Exercise prompt
Which of the lines below hold the word "margin"? Pull each of them out.

Input data
++++++

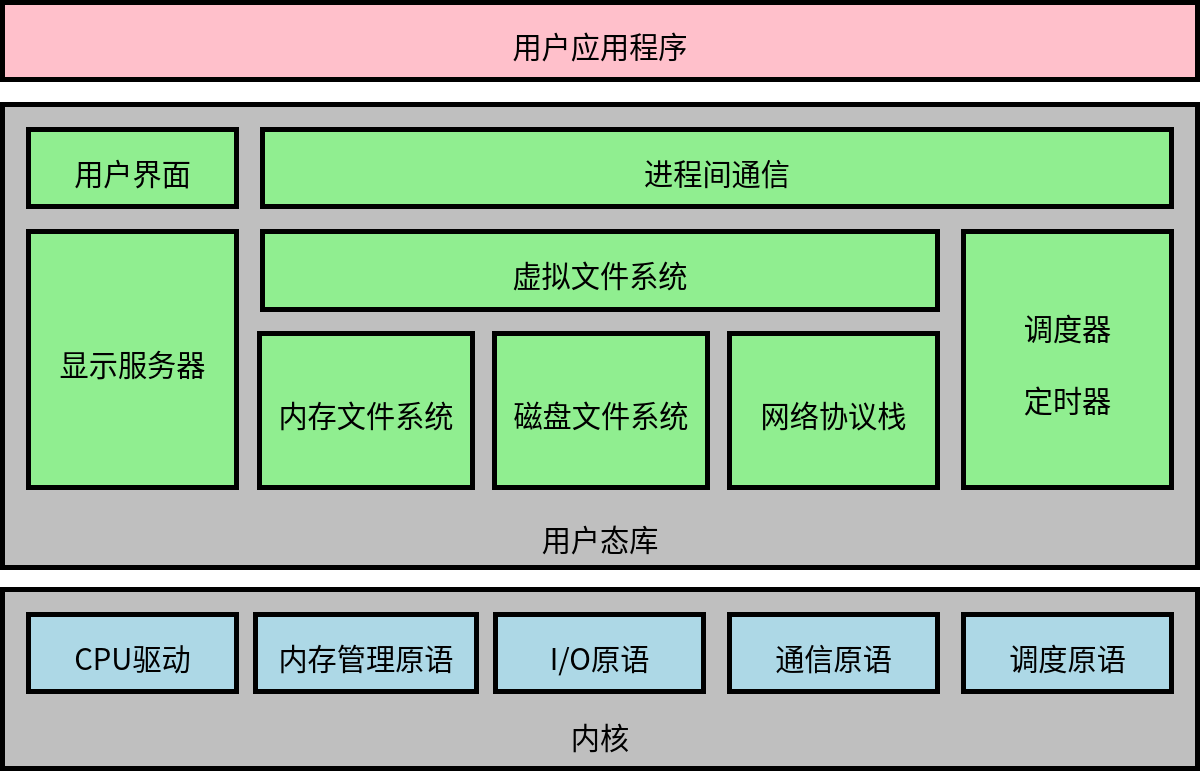
<!DOCTYPE html>
<html lang="zh-CN">
<head>
<meta charset="utf-8">
<title>系统架构</title>
<style>
:root {
  --line: #000;
  --page: #fff;
  --app: #ffc0cb;
  --layer: #bfbfbf;
  --service: #90ee90;
  --primitive: #add8e6;
}
* { box-sizing: border-box; margin: 0; padding: 0; }
html, body { width: 1200px; height: 771px; overflow: hidden; background: var(--page); }
body {
  display: flex;
  flex-direction: column;
  color: var(--line);
  font: 400 29.2px/36px "Noto Sans CJK SC", "Noto Sans CJK JP", sans-serif;
  text-align: center;
  white-space: nowrap;
}
.layer { border: 5px solid var(--line); background: var(--layer); }
.box {
  display: flex;
  flex-direction: column;
  align-items: center;
  justify-content: center;
  border: 5px solid var(--line);
  padding-top: 7px;
}
.app { height: 82px; background: var(--app); }
.library { height: 468px; margin-top: 20px; padding: 20px 21px; }
.library .box { background: var(--service); }
.services {
  display: grid;
  grid-template-columns: 213px 680px 213px;
  grid-template-rows: 82px 261px;
  gap: 20px 21px;
}
.ipc { grid-column: 2 / 4; }
.files { display: flex; flex-direction: column; gap: 19px; }
.vfs { height: 83px; }
.backends {
  display: grid;
  grid-template-columns: 218px 218px 213px;
  justify-content: space-between;
  height: 159px;
  margin-left: -3px;
}
.scheduler p { line-height: 72px; }
.library h2 { margin-top: 30px; }
h2 { font: inherit; }
.kernel { height: 184px; margin-top: 17px; padding: 20px 21px; }
.primitives { display: flex; gap: 21px; height: 82px; }
.primitives .box { flex: none; width: 213px; background: var(--primitive); }
.primitives .memory { width: 226px; margin: 0 -7px; }
.kernel h2 { margin-top: 24px; }
</style>
</head>
<body>
  <header class="box app">用户应用程序</header>

  <section class="layer library">
    <div class="services">
      <div class="box">用户界面</div>
      <div class="box ipc">进程间通信</div>
      <div class="box">显示服务器</div>
      <div class="files">
        <div class="box vfs">虚拟文件系统</div>
        <div class="backends">
          <div class="box">内存文件系统</div>
          <div class="box">磁盘文件系统</div>
          <div class="box">网络协议栈</div>
        </div>
      </div>
      <div class="box scheduler">
        <p>调度器</p>
        <p>定时器</p>
      </div>
    </div>
    <h2>用户态库</h2>
  </section>

  <section class="layer kernel">
    <div class="primitives">
      <div class="box">CPU驱动</div>
      <div class="box memory">内存管理原语</div>
      <div class="box">I/O原语</div>
      <div class="box">通信原语</div>
      <div class="box">调度原语</div>
    </div>
    <h2>内核</h2>
  </section>
</body>
</html>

++++++

Reply to the task
* { box-sizing: border-box; margin: 0; padding: 0; }
.library { height: 468px; margin-top: 20px; padding: 20px 21px; }
  margin-left: -3px;
.library h2 { margin-top: 30px; }
.kernel { height: 184px; margin-top: 17px; padding: 20px 21px; }
.primitives .memory { width: 226px; margin: 0 -7px; }
.kernel h2 { margin-top: 24px; }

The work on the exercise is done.